Below is a list of the company's other assets, most of these will be redeveloped one day into mixed-use assets, but their potential is too unknown, as a result I'm just marking them at cost/book.
Additionally, Howard Hughes does have a small $109 million NOL tax asset that is shielding some tax liability, once this is used up I'd expect either they would convert to a REIT or spin out the operating properties into a REIT to maintain tax efficiency.

Bill Ackman, of Pershing Square, is the Chairman of the Board, he's obviously controversial and Howard Hughes might get lumped into some selling pressure when the market goes after Pershing Square's holdings but Ackman has made it clear that he has the most reputationally at stake with HHC compared to his other holdings (hard to believe based on his actions at VRX and HLF but he has pseudo control here).
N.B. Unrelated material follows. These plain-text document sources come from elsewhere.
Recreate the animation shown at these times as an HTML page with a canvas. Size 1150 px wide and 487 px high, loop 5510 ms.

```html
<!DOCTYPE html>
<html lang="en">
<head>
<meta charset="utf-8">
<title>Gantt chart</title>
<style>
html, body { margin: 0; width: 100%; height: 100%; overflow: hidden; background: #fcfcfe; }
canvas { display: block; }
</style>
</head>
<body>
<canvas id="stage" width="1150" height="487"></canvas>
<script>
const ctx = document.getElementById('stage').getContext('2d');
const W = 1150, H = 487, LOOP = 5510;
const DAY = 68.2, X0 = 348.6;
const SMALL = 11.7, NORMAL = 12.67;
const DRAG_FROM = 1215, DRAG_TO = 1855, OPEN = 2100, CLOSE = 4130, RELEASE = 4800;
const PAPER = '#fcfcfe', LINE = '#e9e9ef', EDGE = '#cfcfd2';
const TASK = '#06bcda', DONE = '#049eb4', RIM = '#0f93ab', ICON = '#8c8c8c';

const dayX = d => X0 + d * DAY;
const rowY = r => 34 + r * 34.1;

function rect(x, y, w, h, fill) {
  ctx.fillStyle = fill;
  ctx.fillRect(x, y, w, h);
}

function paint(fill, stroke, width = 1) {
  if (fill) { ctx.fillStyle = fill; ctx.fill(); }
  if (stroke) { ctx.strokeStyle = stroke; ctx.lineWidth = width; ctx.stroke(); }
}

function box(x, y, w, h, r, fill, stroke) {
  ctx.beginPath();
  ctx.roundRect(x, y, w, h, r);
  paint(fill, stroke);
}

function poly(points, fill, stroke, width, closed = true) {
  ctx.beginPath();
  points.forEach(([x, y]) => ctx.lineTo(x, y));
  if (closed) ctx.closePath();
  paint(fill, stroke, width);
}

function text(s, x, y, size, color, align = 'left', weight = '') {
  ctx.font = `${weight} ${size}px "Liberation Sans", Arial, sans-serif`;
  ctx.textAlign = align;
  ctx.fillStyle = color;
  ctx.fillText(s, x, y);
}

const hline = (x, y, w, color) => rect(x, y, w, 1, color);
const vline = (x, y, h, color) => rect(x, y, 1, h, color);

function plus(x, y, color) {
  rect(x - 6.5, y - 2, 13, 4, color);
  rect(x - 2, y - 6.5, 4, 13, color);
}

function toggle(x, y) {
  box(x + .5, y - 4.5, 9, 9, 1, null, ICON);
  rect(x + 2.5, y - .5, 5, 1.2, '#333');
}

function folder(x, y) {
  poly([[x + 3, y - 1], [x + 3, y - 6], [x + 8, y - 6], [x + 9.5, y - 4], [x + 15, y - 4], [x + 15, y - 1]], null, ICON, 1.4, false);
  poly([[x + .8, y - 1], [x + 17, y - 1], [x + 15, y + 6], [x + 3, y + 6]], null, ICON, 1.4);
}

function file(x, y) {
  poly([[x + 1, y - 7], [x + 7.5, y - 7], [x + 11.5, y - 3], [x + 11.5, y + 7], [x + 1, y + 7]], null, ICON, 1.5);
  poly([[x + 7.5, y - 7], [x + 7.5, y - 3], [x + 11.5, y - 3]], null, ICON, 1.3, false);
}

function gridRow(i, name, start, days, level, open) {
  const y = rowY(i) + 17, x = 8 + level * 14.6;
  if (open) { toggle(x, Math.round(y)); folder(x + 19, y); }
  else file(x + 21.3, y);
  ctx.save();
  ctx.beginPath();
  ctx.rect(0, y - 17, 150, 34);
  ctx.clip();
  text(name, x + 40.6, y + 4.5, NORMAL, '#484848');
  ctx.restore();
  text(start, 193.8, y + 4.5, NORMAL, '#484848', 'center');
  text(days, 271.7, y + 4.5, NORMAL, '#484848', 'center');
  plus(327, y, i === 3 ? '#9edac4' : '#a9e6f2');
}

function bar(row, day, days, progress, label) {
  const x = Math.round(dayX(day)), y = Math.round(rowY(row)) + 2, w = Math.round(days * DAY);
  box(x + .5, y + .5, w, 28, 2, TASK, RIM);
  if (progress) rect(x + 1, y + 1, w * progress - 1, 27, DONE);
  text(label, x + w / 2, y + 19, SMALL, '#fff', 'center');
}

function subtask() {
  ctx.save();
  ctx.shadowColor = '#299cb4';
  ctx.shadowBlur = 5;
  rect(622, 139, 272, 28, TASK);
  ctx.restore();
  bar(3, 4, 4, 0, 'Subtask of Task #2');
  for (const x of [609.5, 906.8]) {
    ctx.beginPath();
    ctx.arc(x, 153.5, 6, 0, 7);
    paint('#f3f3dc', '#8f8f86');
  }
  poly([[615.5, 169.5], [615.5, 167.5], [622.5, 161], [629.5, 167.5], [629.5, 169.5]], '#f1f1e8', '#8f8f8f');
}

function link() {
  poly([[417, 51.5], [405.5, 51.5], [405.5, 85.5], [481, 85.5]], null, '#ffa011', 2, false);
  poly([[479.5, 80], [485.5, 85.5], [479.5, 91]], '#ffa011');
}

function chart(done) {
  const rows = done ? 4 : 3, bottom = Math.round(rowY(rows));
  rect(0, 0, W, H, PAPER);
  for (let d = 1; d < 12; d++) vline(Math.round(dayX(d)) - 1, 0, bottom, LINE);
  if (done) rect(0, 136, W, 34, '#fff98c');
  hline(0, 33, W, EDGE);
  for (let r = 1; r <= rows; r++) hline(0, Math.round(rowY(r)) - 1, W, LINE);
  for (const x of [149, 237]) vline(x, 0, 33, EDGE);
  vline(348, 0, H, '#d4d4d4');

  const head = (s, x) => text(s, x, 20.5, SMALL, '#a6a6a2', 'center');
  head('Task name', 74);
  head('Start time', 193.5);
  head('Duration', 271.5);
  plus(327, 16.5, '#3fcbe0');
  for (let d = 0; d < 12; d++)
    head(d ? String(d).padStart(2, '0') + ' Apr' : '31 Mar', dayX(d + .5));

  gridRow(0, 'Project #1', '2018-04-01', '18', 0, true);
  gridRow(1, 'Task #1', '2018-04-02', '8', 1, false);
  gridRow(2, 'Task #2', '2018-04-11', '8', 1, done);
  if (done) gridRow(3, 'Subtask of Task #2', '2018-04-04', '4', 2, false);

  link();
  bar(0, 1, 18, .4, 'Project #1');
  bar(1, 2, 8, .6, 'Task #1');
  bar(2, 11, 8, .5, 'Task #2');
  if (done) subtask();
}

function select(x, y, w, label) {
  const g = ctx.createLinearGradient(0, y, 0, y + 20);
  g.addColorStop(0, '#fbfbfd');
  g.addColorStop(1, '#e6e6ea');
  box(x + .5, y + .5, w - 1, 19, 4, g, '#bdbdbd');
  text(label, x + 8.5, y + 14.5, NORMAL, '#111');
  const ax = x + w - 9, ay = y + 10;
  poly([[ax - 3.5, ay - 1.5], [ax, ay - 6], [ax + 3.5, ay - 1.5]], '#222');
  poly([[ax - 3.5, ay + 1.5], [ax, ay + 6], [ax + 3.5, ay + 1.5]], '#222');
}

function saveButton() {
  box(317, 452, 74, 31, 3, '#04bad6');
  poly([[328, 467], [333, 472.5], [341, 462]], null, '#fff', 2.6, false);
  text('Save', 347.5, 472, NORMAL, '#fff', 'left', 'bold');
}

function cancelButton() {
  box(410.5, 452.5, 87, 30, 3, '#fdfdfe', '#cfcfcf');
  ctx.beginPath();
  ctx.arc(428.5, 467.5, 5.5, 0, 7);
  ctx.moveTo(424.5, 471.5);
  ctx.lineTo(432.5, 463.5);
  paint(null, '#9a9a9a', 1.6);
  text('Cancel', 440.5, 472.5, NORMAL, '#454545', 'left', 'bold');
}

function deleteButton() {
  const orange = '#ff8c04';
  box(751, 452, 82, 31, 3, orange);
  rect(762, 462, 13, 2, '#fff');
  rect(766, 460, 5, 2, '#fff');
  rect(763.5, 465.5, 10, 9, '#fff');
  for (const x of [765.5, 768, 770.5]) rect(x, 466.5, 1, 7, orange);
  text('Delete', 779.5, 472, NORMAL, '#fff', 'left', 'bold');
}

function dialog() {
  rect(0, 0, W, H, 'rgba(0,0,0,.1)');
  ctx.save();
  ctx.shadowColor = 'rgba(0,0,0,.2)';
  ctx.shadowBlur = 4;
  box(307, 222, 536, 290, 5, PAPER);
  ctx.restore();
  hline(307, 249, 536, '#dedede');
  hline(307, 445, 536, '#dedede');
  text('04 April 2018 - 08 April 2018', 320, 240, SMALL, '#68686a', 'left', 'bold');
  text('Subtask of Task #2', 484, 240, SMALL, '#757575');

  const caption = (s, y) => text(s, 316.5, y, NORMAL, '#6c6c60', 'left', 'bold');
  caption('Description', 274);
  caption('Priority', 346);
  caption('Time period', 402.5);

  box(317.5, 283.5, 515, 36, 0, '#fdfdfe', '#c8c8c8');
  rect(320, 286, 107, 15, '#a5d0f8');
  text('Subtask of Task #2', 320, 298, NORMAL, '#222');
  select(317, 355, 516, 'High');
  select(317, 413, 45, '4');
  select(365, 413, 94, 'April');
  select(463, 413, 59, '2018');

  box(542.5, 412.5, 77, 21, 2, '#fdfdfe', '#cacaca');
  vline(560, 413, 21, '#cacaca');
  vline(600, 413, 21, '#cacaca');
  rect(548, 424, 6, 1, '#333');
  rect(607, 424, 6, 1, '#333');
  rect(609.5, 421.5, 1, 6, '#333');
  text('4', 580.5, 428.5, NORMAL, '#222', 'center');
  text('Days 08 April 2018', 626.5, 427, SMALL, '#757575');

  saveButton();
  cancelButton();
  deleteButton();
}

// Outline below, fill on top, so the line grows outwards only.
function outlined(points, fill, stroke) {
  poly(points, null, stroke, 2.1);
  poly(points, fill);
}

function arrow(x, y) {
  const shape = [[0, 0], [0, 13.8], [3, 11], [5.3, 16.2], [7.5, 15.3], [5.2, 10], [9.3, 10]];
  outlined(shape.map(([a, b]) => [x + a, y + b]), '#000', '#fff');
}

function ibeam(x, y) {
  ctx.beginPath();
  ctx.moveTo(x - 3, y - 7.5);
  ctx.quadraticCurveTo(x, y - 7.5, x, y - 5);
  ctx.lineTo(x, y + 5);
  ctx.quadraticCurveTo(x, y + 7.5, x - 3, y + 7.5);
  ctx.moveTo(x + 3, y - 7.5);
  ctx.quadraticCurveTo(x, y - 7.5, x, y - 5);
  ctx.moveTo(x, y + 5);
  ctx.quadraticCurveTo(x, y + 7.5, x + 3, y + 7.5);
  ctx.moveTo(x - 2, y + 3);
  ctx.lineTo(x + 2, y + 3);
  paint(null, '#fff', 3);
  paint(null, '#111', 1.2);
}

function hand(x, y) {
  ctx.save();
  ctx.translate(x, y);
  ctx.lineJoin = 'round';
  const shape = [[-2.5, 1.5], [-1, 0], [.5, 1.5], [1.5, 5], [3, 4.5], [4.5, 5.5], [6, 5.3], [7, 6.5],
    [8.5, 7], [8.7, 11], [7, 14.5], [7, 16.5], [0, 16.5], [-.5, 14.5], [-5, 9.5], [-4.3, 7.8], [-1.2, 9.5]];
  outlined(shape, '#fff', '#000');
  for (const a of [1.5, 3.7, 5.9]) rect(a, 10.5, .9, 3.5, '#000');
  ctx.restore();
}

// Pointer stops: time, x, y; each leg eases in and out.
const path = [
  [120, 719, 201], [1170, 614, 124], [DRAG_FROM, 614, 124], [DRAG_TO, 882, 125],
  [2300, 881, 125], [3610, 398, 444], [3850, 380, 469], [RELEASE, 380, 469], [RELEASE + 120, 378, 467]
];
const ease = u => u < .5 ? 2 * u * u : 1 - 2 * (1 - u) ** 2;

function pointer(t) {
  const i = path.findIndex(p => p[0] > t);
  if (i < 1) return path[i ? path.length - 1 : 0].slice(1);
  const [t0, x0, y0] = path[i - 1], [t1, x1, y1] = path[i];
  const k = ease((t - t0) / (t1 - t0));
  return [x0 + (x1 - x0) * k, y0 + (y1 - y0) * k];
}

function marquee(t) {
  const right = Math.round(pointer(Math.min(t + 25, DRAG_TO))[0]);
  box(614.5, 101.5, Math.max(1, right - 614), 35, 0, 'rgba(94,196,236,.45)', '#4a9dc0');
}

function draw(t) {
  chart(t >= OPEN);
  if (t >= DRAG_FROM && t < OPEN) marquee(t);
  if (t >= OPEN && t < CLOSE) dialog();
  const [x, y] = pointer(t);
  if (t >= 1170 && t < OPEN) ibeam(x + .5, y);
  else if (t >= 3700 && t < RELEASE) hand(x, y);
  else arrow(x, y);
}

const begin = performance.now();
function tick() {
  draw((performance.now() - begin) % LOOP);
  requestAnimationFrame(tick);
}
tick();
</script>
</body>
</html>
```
Senior management do have warrants that they paid $19 million out of pocket for when joining the company in 2010.  The strikes range from $42.23 to $54.50 and are exercisable starting in November 2016 and expire in February 2018.  I'd be surprised to see management exercise early.
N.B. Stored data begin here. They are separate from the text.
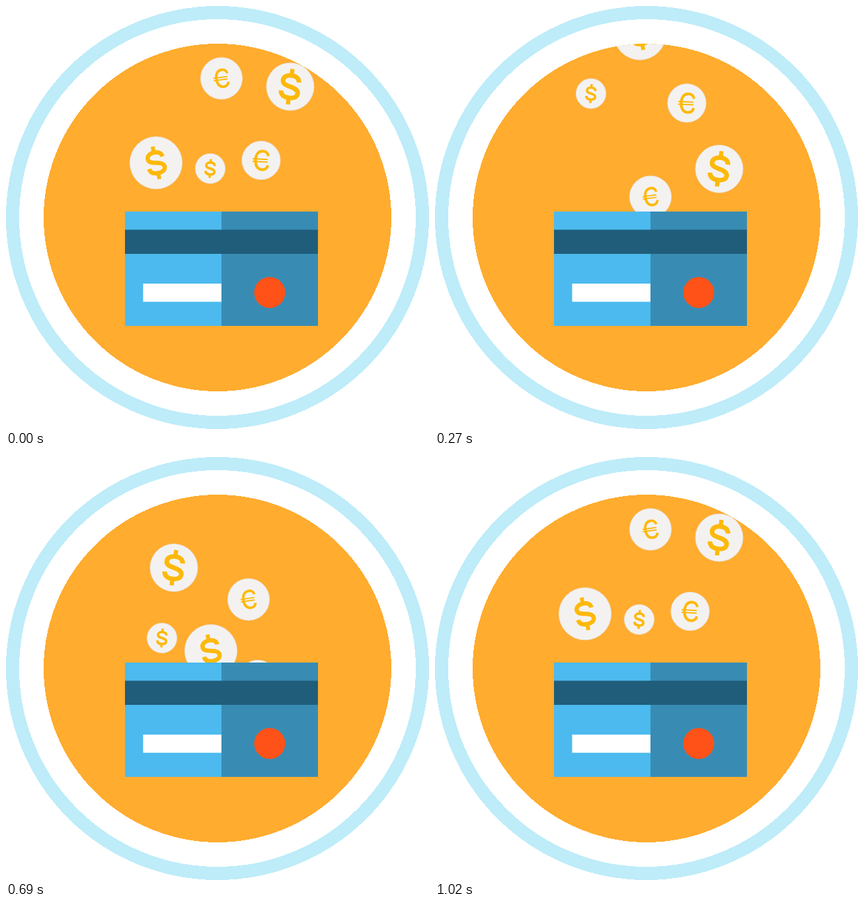
An HTML page for the animation above (1050 ms loop, 640x640 px).

```html
<!DOCTYPE html>
<html lang="en">
<head>
<meta charset="utf-8">
<title>Coins falling into a card</title>
<style>
  html, body { margin: 0; width: 100%; height: 100%; overflow: hidden; background: #fff; }
  svg { display: block; width: 100%; height: 100%; }
</style>
</head>
<body>
<svg viewBox="0 0 640 640">
  <defs>
    <clipPath id="disc"><circle cx="320" cy="320" r="263"/></clipPath>
    <g id="dollar" fill="none" stroke="#fdb90b" stroke-width="7">
      <path d="M12.3-8C12-14 7-17 0-17C-7-17-12-13.5-12-8.5C-12-3-7-1.6 0 0C8 1.8 12.5 4 12.5 9C12.5 14 7.5 17 0 17C-7.5 17-12.5 14-13 7.5"/>
      <path d="M0-27V-17M0 17V27" stroke-width="6.4"/>
    </g>
    <g id="euro" fill="none" stroke="#fdb90b" stroke-width="4.2">
      <path d="M10.5-7C10-11.5 6.5-14 2-14C-5-14-8.5-8-8.5 0C-8.5 8-5 14 2 14C6.5 14 10 11.5 10.5 7"/>
      <path d="M-13-1.8H10M-13 2.2H10" stroke-width="2"/>
    </g>
  </defs>
  <g shape-rendering="crispEdges">
    <circle cx="320" cy="320" r="310" fill="none" stroke="#beecf9" stroke-width="20"/>
    <circle cx="320" cy="320" r="263" fill="#ffac2f"/>
  </g>
  <g id="coins" clip-path="url(#disc)"></g>
  <g id="card">
    <path d="M180 311H326V484H180Z" fill="#4cbaee"/>
    <path d="M326 311H472V484H326Z" fill="#388cb4"/>
    <path d="M180 338.5H472V375H180Z" fill="#205d7a"/>
    <path d="M207.5 420H326V447.5H207.5Z" fill="#fff"/>
    <circle cx="399" cy="433.5" r="23.5" fill="#ff5219"/>
  </g>
</svg>
<script>
const STEP_MS = 30;
const LOOP_MS = 1050;
const CYCLE = 34;      // steps before the pose repeats
const HIDDEN_Y = 400;  // fully behind the card

// start: step of entry, y: height at entry, speed: pixels per step
const coins = [
  { sign: 'dollar', x: 227, r: 40, scale: .93, tilt: -12, start: 25, y: 102, speed: 15.03 },
  { sign: 'euro', x: 326, r: 32, scale: .92, tilt: -8, start: 29, y: 10, speed: 19.9 },
  { sign: 'dollar', x: 430, r: 36.4, scale: 1, tilt: 7.5, start: 27, y: 25.3, speed: 13.82 },
  { sign: 'dollar', x: 309, r: 23, scale: .53, tilt: 4, start: 23, y: 16, speed: 20.9 },
  { sign: 'euro', x: 386, r: 29.5, scale: 1, tilt: 3, start: 24, y: 64.3, speed: 16.92 },
  { sign: 'dollar', x: 236, r: 23, scale: .53, tilt: 4, start: 0, y: 41.6, speed: 10.1 },
  { sign: 'euro', x: 381, r: 29.5, scale: 1, tilt: 3, start: 0, y: 25, speed: 13.54 },
  { sign: 'dollar', x: 310, r: 40, scale: .93, tilt: -12, start: 6, y: -12, speed: 17.95 },
  { sign: 'dollar', x: 254, r: 36.4, scale: 1, tilt: 7.5, start: 13, y: 2.5, speed: 16.5 },
  { sign: 'euro', x: 367, r: 32, scale: .92, tilt: -8, start: 14, y: 54, speed: 17.95 }
];

const layer = document.getElementById('coins');
layer.innerHTML = coins.map(c => `<g>
  <circle r="${c.r - .4}" fill="#f4f2f1" stroke="#eadfd2" stroke-width=".9"/>
  <use href="#${c.sign}" transform="rotate(${c.tilt}) scale(${c.scale})"/></g>`).join('');

function draw(ms) {
  const step = Math.floor((ms % LOOP_MS) / STEP_MS) % CYCLE;
  coins.forEach((c, i) => {
    const age = (step - c.start + CYCLE) % CYCLE;
    const y = c.y + c.speed * age;
    const node = layer.children[i];
    node.setAttribute('transform', `translate(${c.x} ${y.toFixed(2)})`);
    node.setAttribute('visibility', y < HIDDEN_Y ? 'visible' : 'hidden');
  });
}

const origin = performance.now();
function tick() {
  draw(performance.now() - origin);
  requestAnimationFrame(tick);
}
tick();
</script>
</body>
</html>
```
Adding It All Up
To recap, the above doesn't include:
  • New retail at Ward Village - doubling their square footage and significantly upgrading tenants.
  • Columbia, MD redevelopment which should start in 2016, 13MM square feet of entitlements (office, retail, multi-family).
  • Tin Building renovation and additional development plans at South Street Seaport beyond Pier 17.
  • Additional unannounced HHC developed/owned commercial build out of Downtown Summer, Woodlands, Bridgeland.
  • Any additional value above book for the miscellaneous Strategic Developments.
  • Significant "execution risk", these are complicated developments, I'm sure there are a lot of bureaucratic hoops to jump through (especially in NYC and Honolulu), politicians and unions to please, leases to negotiate - a lot can go wrong from entitlement of a project to it being fully stabilized.
  • These are long dated developments, each of their markets is likely to go through a cycle or two before they're fully completed.  Markets can also change dramatically from when ground is broken to when construction is finished.  Two of HHC's main markets are New York City and Honolulu, prices are high and "always go up" there, need to be careful of anything that "always goes up".
  • Houston really struggles and Howard Hughes' assets and land holdings there are permanently impaired.
I probably should have taken a closer look when the share price rose to $160 and noticed how much additional growth the market was pricing into the company.  In one of Howard Marks' recent memos he wrote, "If you look longingly at the chart for a stock that has risen for twenty years, think about how many days there were when you would've had to talk yourself out of selling."  That's kind of how I think of Howard Hughes, long term holding that's going to see a cycle or two but is quite attractively priced now.

Disclosure: I own shares of HHC